The particles are held together by a material (glomalin) that Peterson explained functions similar to glue holding the sand, clay and silt particles together in small clods. These clods are irregular shapes that create airspace within and between themselves that allow water and air filtration. Tilling, he said, breaks up the clods and reduces the airspace between particles.
Keep the cover on
Falling rain, hot sunshine and invasive weeds. Two of these seem like farmers’ friends while the third farmers tend to battle. But, all these things can be harmful to topsoil. “When rain falls, each drop is a little explosion when it strikes bare soil,” Peterson said. “We can slow down rain drops significantly by growing cover crops and leaving thick plant residue.”
Soil should always be covered. With a diverse mix of cover crops you gain protection over the soil that is critical. Hot sun raises soil temperatures that are detrimental to many plants, root systems and microbial soil life. “The soil microbes prefer soil temperatures from 70 to 75 degrees,” Peterson pointed out. “If we don’t keep the soil covered in cover crops or residue, the top soil temperatures get too hot for that microbial life to live.”
The other benefit of keeping the soil covered, according to Peterson, is weed suppression and moisture retention. A good thick mat of cover crop, once crimped down with a roller, is an ideal bed through which cash crops can be planted and the cover keeps the weeds from finding light. “The mat also keeps the sun from vaporizing the moisture in the topsoil.”
Polycultures equals diversity
Attracting and keeping beneficial species of animals, insects and microbial life is difficult in a monoculture. But, planting a diversity of crops and support plants – a polyculture – can create the kind of biologically diverse environment that helps create healthy soils and provides a diverse mix of the carbohydrates that the soil microbial life need to survive.
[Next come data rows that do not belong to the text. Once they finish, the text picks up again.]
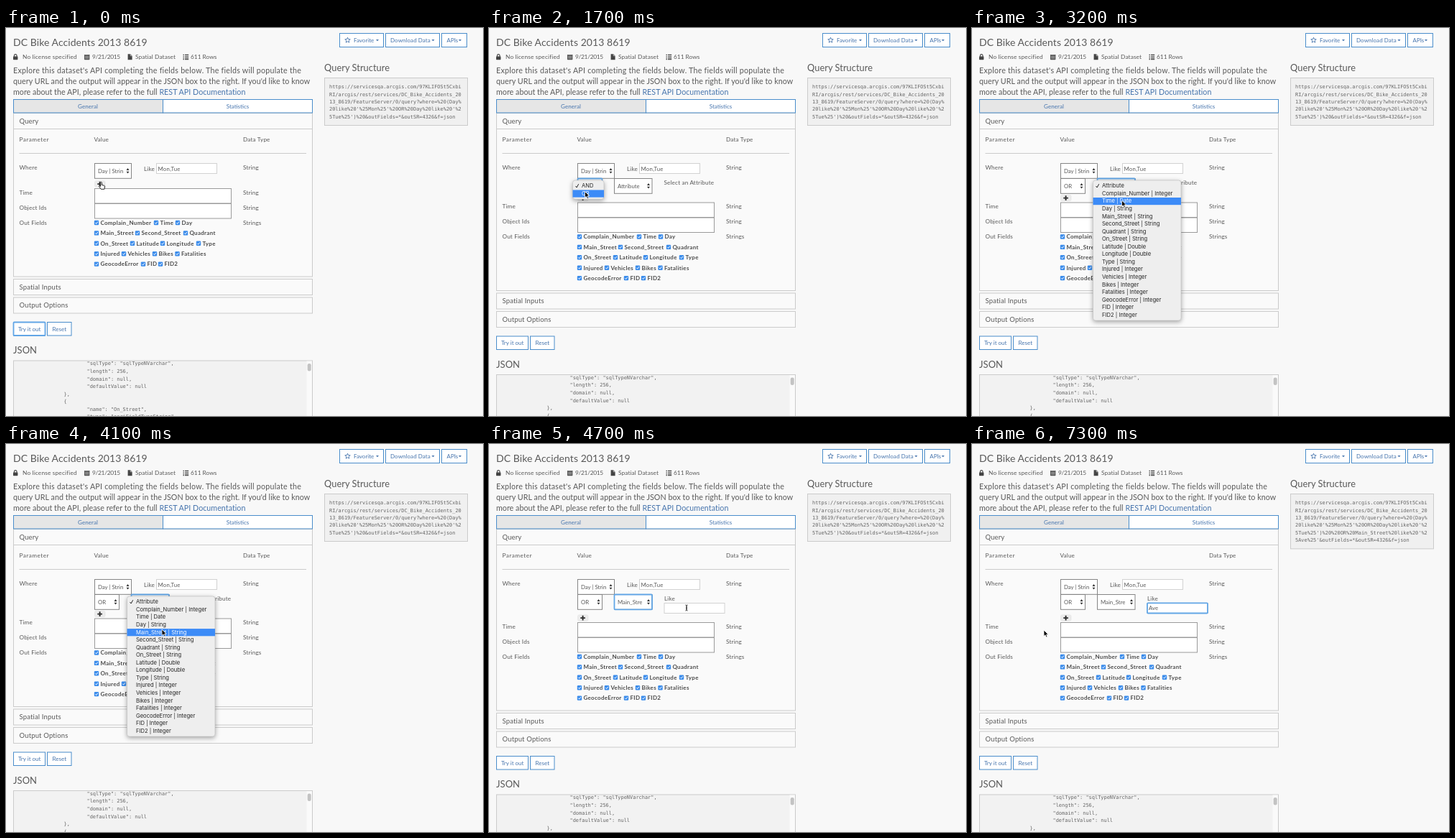
Write an HTML page that moves like this. It is 664 px wide and 540 px high and loops after 7.4 s.

```html
<!DOCTYPE html>
<html lang="en">
<head>
<meta charset="utf-8">
<title>Dataset API query</title>
<style>
  html, body { margin: 0; width: 100%; height: 100%; overflow: hidden; background: #f8f8f8; }
  svg { display: block; width: 664px; height: 540px; }
  text { font-family: Lato, sans-serif; font-kerning: normal; white-space: pre; }
  .mono { font-family: "DejaVu Sans Mono", monospace; }
  .menu { filter: drop-shadow(0 2px 3px rgba(0, 0, 0, .35)); }
  .menu text { font-family: Inter, sans-serif; }
</style>
</head>
<body>
<svg id="stage" viewBox="0 0 664 540" xmlns="http://www.w3.org/2000/svg"></svg>
<script>
const LOOP = 7400, STEP = 100;
const INK = '#595959', LINK = '#4674ad', BLUE = '#4a8dcb', LINE = '#cbcbcb', FOCUS = '#62a6e6';
const stage = document.getElementById('stage');

// Drawing helpers; text is placed by its visual middle.
function text(x, mid, size, str, o = {}) {
  const { ls = 0, fill = INK, weight = 400, anchor = 'start', cls = '', id = '' } = o;
  return `<text id="${id}" class="${cls}" x="${x}" y="${mid + size * .35}" font-size="${size}" ` +
    `letter-spacing="${ls}" fill="${fill}" font-weight="${weight}" text-anchor="${anchor}">${str}</text>`;
}
const rect = (x, y, x2, y2, fill, stroke = 'none', extra = '') =>
  `<rect x="${x}" y="${y}" width="${x2 - x}" height="${y2 - y}" fill="${fill}" stroke="${stroke}" ${extra}/>`;
const path = (d, fill, extra = '') => `<path d="${d}" fill="${fill}" ${extra}/>`;
const group = (id, body, extra = '') => `<g id="${id}" ${extra}>${body}</g>`;
const ring = (id, x, y, x2, y2) =>
  rect(x, y, x2, y2, 'none', FOCUS, `id="${id}" stroke-width="1.8" rx="1"`);
const label = (x, mid, str, ls = .15) => text(x, mid, 8.2, str, { ls });
const mono = (x, mid, str, id) => text(x, mid, 6.95, str, { cls: 'mono', fill: '#666', id });
const caret = x => path(`M${x - 2} 16h4l-2 2.3z`, LINK);
const button = (x, y, x2, y2) => rect(x, y, x2, y2, '#fff', BLUE);
const btnText = (x, mid, str, ls = 0) => text(x, mid, 8, str, { fill: LINK, ls });

function select(x, y, x2, str, id) {
  const ax = x2 - 5, m = y + 10.3;
  return rect(x, y, x2, y + 20.8, '#fff', '#858585') + text(x + 4.5, m, 7.8, str, { id }) +
    path(`M${ax - 2} ${m - .9}h4l-2 -2.8zM${ax - 2} ${m + .9}h4l-2 2.8z`, '#333');
}

function check(x, y, str) {
  return rect(x - 3.2, y - 3.2, x + 3.2, y + 3.2, '#3b8ceb', 'none', 'rx="1.2"') +
    path(`M${x - 1.7} ${y}l1.3 1.5 2.3 -3`, 'none', 'stroke="#fff" stroke-width="1"') +
    text(x + 5.4, y, 8, str, { weight: 700, ls: .3, fill: '#4c4c4c' });
}

const ROW = 10.55, MENU_Y = 219.7;
function menu(id, x, x2, items) {
  const rows = items.map((s, i) => text(x + 12.5, MENU_Y + i * ROW, 7.6, s, { fill: '#262626' })).join('');
  const bar = rect(x, MENU_Y - 4.8, x2, MENU_Y + 5.4, '#3c8bf7', 'none', `id="${id}Bar"`);
  const tick = path(`M${x + 4} ${MENU_Y + .3}l1.6 2 2.6 -4.8`, 'none', `id="${id}Tick" stroke="#262626" stroke-width="1"`);
  return group(id, rect(x, 212, x2, MENU_Y + (items.length - 1) * ROW + 8, '#eeeeee', '#bdbdbd',
    'rx="3.5" stroke-width=".6"') + bar + tick + rows, 'class="menu"');
}

const fields = [
  'Complain_Number | Integer', 'Time | Date', 'Day | String', 'Main_Street | String',
  'Second_Street | String', 'Quadrant | String', 'On_Street | String', 'Latitude | Double',
  'Longitude | Double', 'Type | String', 'Injured | Integer', 'Vehicles | Integer',
  'Bikes | Integer', 'Fatalities | Integer', 'GeocodeError | Integer', 'FID | Integer', 'FID2 | Integer'
];
const checkX = [[126, 209, 239], [126, 183, 250], [126, 176, 218, 268], [126, 164, 207, 238.5], [126, 191, 215]];

function header() {
  const small = (x, s, ls) => text(x, 40.5, 8.4, s, { ls });
  const intro = (y, s, ls) => text(10, y, 10.7, s, { ls });
  return text(10, 20, 14, 'DC Bike Accidents 2013 8619', { ls: .06 }) +
    rect(10, 39.5, 16.4, 44.2, '#444', 'none', 'rx=".6"') +
    path('M11.4 40v-1.6a1.8 1.8 0 0 1 3.6 0v1.6', 'none', 'stroke="#444" stroke-width="1.1"') +
    small(23, 'No license specified', .13) +
    rect(109, 37, 116.4, 44.2, '#555', 'none', 'rx=".6"') +
    path('M110 39.8h5.4M110 41.8h5.4M111.4 36v2M114 36v2', 'none', 'stroke="#eee" stroke-width=".6"') +
    small(120, '9/21/2015', -.3) +
    path('M169.6 36.3h3.6l2.4 2.4v5.6h-6z', '#444') +
    path('M173.2 36.3v2.4h2.4', 'none', 'stroke="#f8f8f8" stroke-width=".6"') +
    small(180, 'Spatial Dataset', .07) +
    path('M246.5 37.4h1.5M246.5 39.5h1.5M246.5 41.6h1.5M246.5 43.7h1.5M249 37.4h5.2M249 39.5h5.2M249 41.6h5.2M249 43.7h5.2',
      'none', 'stroke="#444" stroke-width="1.2"') +
    small(257, '611 Rows', -.03) +
    intro(59.2, 'Explore this dataset\'s API completing the fields below. The fields will populate the', .24) +
    intro(74, 'query URL and the output will appear in the JSON box to the right. If you\'d like to know', .06) +
    intro(89, `more about the API, please refer to the full <tspan fill="${LINK}">REST API Documentation</tspan>`, .03);
}

function sidebar() {
  const star = Array.from({ length: 10 }, (_, i) => {
    const r = i % 2 ? 1.7 : 3.9, a = i * Math.PI / 5 - Math.PI / 2;
    return `${(475.5 + r * Math.cos(a)).toFixed(2)} ${(17 + r * Math.sin(a)).toFixed(2)}`;
  }).join('L');
  let s = button(464.5, 7.5, 525.5, 26.5) + button(528.5, 7.5, 603.5, 26.5) + button(606.5, 7.5, 641.5, 26.5) +
    path(`M${star}z`, 'none', `stroke="${LINK}" stroke-width=".9"`) +
    btnText(484, 17, 'Favorite') + caret(517) + btnText(535, 17, 'Download Data', .07) + caret(594.5) +
    btnText(613.5, 17, 'APIs') + caret(632) +
    text(443, 55.2, 12.8, 'Query Structure', { ls: .05 }) +
    rect(443.5, 69.5, 642.5, 135.5, '#f0f0f0', LINE, 'id="urlBox"');
  for (let i = 0; i < 6; i++) s += mono(450, 82 + i * 10.35, '', 'url' + i);
  return s;
}

function form() {
  return rect(10.5, 118.5, 426.5, 346, '#fafafa', LINE, 'id="panel"') +
    path('M10.5 140.5H426.5M18.5 174.5H418', 'none', `stroke="${LINE}"`) +
    rect(10.5, 99.5, 218.5, 118, '#e6e6e6', BLUE) + rect(218.5, 99.5, 426.5, 118, '#fff', BLUE) +
    text(114, 108.7, 8, 'General', { anchor: 'middle', fill: LINK, ls: .05 }) +
    text(322.5, 108.7, 8, 'Statistics', { anchor: 'middle', fill: LINK }) +
    text(18.5, 130, 9.5, 'Query', { ls: .1 }) +
    label(18.5, 155.2, 'Parameter', .5) + label(122.5, 155.2, 'Value') + label(330, 155.2, 'Data Type') +
    label(18.5, 194.3, 'Where') + label(330, 194.3, 'String') +
    select(123.5, 188.5, 174.5, 'Day | Strin', 'day') + label(192, 196, 'Like') +
    rect(209.5, 188.5, 293.5, 202.5, '#fff', '#d2d2d2') + text(211.5, 196, 7.8, 'Mon,Tue', { ls: .25 }) +
    group('clause',
      select(123.5, 209.5, 157.5, '', 'op') + select(174.5, 209.5, 227, '', 'attr') +
      ring('opRing', 123.5, 209.5, 157.5, 230.3) + ring('attrRing', 174.5, 209.5, 227, 230.3) +
      group('hint', label(243.5, 215.3, 'Select an Attribute')) +
      group('like', label(244, 215.3, 'Like') + rect(244, 221.5, 328, 235.5, '#fff', '#d2d2d2') +
        ring('inputRing', 244, 221.3, 328, 235.5) + text(246, 228.5, 7.8, '', { id: 'typed' })));
}

function lower() {
  const names = fields.map(f => f.split(' ')[0]);
  let s = rect(123.5, 212.8, 138, 221.3, '#ececec', '#e2e2e2', 'rx="2" stroke-width=".6"') +
    path('M127.3 217.1h6.6M130.6 213.8v6.6', 'none', 'stroke="#2c2c2c" stroke-width="1.9"') +
    label(18.5, 229, 'Time') + label(18.5, 250, 'Object Ids') + label(18.5, 271, 'Out Fields') +
    label(330, 229, 'String') + label(330, 250, 'String') + label(330, 271, 'Strings') +
    rect(123.5, 223.5, 313.5, 244, '#fff', '#9a9a9a') + rect(123.5, 244.5, 313.5, 265, '#fff', '#9a9a9a');
  checkX.forEach((row, r) => row.forEach(x => { s += check(x, 271 + r * 14.4, names.shift()); }));
  s += rect(10.5, 349.5, 426.5, 371.5, '#fafafa', LINE) + rect(10.5, 375, 426.5, 397, '#fafafa', LINE) +
    text(18.5, 360.5, 9.5, 'Spatial Inputs', { ls: .15 }) + text(18.5, 386, 9.5, 'Output Options', { ls: .15 }) +
    button(10.5, 409.5, 54.5, 428) + button(57.5, 409.5, 91, 428) + ring('tryRing', 10.5, 409.5, 54.5, 428) +
    btnText(17, 418.7, 'Try it out') + btnText(64.5, 418.7, 'Reset') +
    text(10, 448.5, 13, 'JSON', { ls: .05 }) +
    rect(10.5, 463, 426.5, 600, '#f2f2f2', LINE) + rect(418.5, 463.5, 426, 600, '#fafafa') +
    rect(419.7, 467, 424.7, 477.5, '#c3c3c3', 'none', 'rx="2.3"');
  const json = ['"sqlType": "sqlTypeNVarchar",', '"length": 256,', '"domain": null,', '"defaultValue": null',
    '},', '{', '"name": "On_Street",', '"type": "esriFieldTypeString",'];
  s += group('json', json.map((l, i) => mono(l.length < 3 ? 80.5 : 112.5, 467 + i * 10.55, l)).join(''),
    'clip-path="url(#jsonClip)"');
  return group('lower', s);
}

function cursors() {
  const edge = 'stroke="#fff" stroke-width=".8" stroke-linejoin="round"';
  return group('cursor',
    path('M0 0v8.6l2 -1.8 1.5 3.3 1.5 -.7 -1.5 -3.2h2.7z', '#000', `id="arrow" ${edge}`) +
    path('M-.9 .8a.9 .9 0 0 1 1.8 0v3.2l3.4 .8q1 .4 .8 1.6l-.7 3.4h-4.6l-2.7 -3.6q-.2 -1.4 1 -1l1 .8z', '#fff',
      'id="hand" stroke="#111" stroke-width=".9" stroke-linejoin="round"') +
    path('M-1.6 .5q1.6 0 1.6 1v6q0 1 -1.6 1M1.6 .5q-1.6 0 -1.6 1v6q0 1 1.6 1M-.8 4.8h1.6', 'none',
      'id="beam" stroke="#333" stroke-width=".9"'));
}

stage.innerHTML = '<defs><clipPath id="jsonClip"><rect x="11" y="463.5" width="407" height="140"/></clipPath></defs>' +
  rect(0, 0, 664, 540, '#f8f8f8') + header() + sidebar() + form() + lower() +
  menu('opMenu', 116.5, 160, ['AND', 'OR']) + menu('attrMenu', 168.5, 291, ['Attribute', ...fields]) + cursors();

const el = {};
stage.querySelectorAll('[id]').forEach(n => { if (n.id) el[n.id] = n; });
const show = (id, on) => { el[id].style.display = on ? '' : 'none'; };
const write = (id, s) => { if (el[id].textContent !== s) el[id].textContent = s; };

// Timelines: [start ms, value]
const shifts = [[0, 0], [500, 19.5], [4400, 25]];
const focus = [[0, 'tryRing'], [300, ''], [1200, 'opRing'], [2600, 'attrRing'], [5100, 'inputRing']];
const menus = [[0, ''], [1200, 'opMenu'], [1800, ''], [2600, 'attrMenu'], [4400, '']];
const ops = [[0, 'AND'], [1800, 'OR']];
const attrs = [[0, 'Attribute'], [4400, 'Main_Stre']];
const typing = [[0, ''], [5400, 'A'], [5600, 'Av'], [5700, 'Ave']];
const pointers = [[0, 'hand'], [500, 'arrow'], [4600, 'beam'], [5400, ''], [6200, 'beam'], [6500, 'arrow']];
const clauses = [[0, ''], [6200, "%20OR%20Main_Street%20like%20'%25Ave%25'"]];
const track = [
  [0, 132.5, 214.5], [500, 132.5, 214.5], [900, 132, 214.5], [1300, 132, 216], [1600, 133, 228], [1800, 134, 227],
  [2300, 202, 216.5], [2700, 202, 216.5], [3100, 208.5, 240], [3400, 208.5, 240], [3900, 217, 258], [4400, 217, 258],
  [4700, 275, 223.5], [6200, 275, 223.5], [6900, 100, 259], [7400, 100, 259]
];

const at = (list, t) => list.filter(k => k[0] <= t).pop()[1];

function position(t) {
  const i = track.findIndex(k => k[0] > t), [t0, x0, y0] = track[i - 1], [t1, x1, y1] = track[i];
  const p = (t - t0) / (t1 - t0), e = p * p * (3 - 2 * p);
  return [x0 + (x1 - x0) * e, y0 + (y1 - y0) * e];
}

function highlight(id, y) {
  const items = [...el[id].querySelectorAll('text')];
  const row = Math.max(0, Math.min(items.length - 1, Math.round((y + 1 - MENU_Y) / ROW)));
  el[id + 'Bar'].setAttribute('transform', `translate(0 ${row * ROW})`);
  el[id + 'Tick'].setAttribute('stroke', row ? '#262626' : '#fff');
  items.forEach((n, i) => n.setAttribute('fill', i === row ? '#fff' : '#262626'));
}

function draw(t) {
  const dy = at(shifts, t), open = at(menus, t), focused = at(focus, t), attr = at(attrs, t);
  const [x, y] = position(t);
  el.lower.setAttribute('transform', `translate(0 ${dy})`);
  el.panel.setAttribute('height', 227.5 + dy);
  show('clause', dy > 0);
  show('hint', attr === 'Attribute');
  show('like', attr !== 'Attribute');
  for (const id of ['tryRing', 'opRing', 'attrRing', 'inputRing']) show(id, id === focused);
  for (const id of ['opMenu', 'attrMenu']) show(id, id === open);
  if (open) highlight(open, y);
  write('op', at(ops, t));
  write('attr', attr);
  write('typed', at(typing, t));

  const url = 'https://servicesqa.arcgis.com/97KLIFOSt5CxbiRI/arcgis/rest/services/DC_Bike_Accidents_2013_8619' +
    "/FeatureServer/0/query?where=%20(Day%20like%20'%25Mon%25'%20OR%20Day%20like%20'%25Tue%25')%20" +
    at(clauses, t) + '&outFields=*&outSR=4326&f=json';
  const lines = url.match(/.{1,44}/g);
  for (let i = 0; i < 6; i++) write('url' + i, lines[i] || '');
  el.urlBox.setAttribute('height', 14.2 + lines.length * 10.36);

  const pointer = at(pointers, t);
  for (const id of ['arrow', 'hand', 'beam']) show(id, id === pointer);
  el.cursor.setAttribute('transform', `translate(${x} ${y})`);
}

const start = performance.now();
function tick() {
  const t = (performance.now() - start) % LOOP;
  draw(Math.floor(t / STEP) * STEP);
  requestAnimationFrame(tick);
}
draw(0);
requestAnimationFrame(tick);
</script>
</body>
</html>
```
“A diversity of plant exudates is required to support a diversity of soil microorganisms,” Peterson said. “To achieve this, different plants must be grown. The key to improving soil health is ensuring that food and energy chains and webs consist of several types of plants or animals, not just one or two.”
Biodiversity is ultimately the key to the success of any agricultural system. A lack of biodiversity severely limits the potential of any cropping system and increases disease and pest problems.
Living root systems
One of the most under estimated techniques to fostering and preserving soil health and function is by keeping living roots in the soil for as long as possible. “Living plants maintain a rhizosphere, an area of concentrated microbial activity close to the root,” Peterson said. “The rhizosphere is the most active part of the soil ecosystem because it is where the most readily available food is, and where peak nutrient and water cycling occurs.”
One way to keep living roots in the soil is through cover crops – even among cash row crops. Many farmers think that competition for water and nutrients is not a good thing for their cash crops. Yet, many farmers are finding their row crops do well even when the ground is blanketed in a ground cover.
“Healthy soil is dependent upon how well the soil food web is fed,” Peterson explained. “Providing plenty of easily accessible food to soil microbes helps them cycle nutrients that plants need to grow. This has a wider effect on plants around cover crops because the soil food web is enlarged to include them.”
Managing landscapes for soil health and good soil function is a matter of maintaining suitable habitat for the myriad of creatures that comprise the soil food web. These four keys to soil health will aid any size operation no matter what stage of development.]]>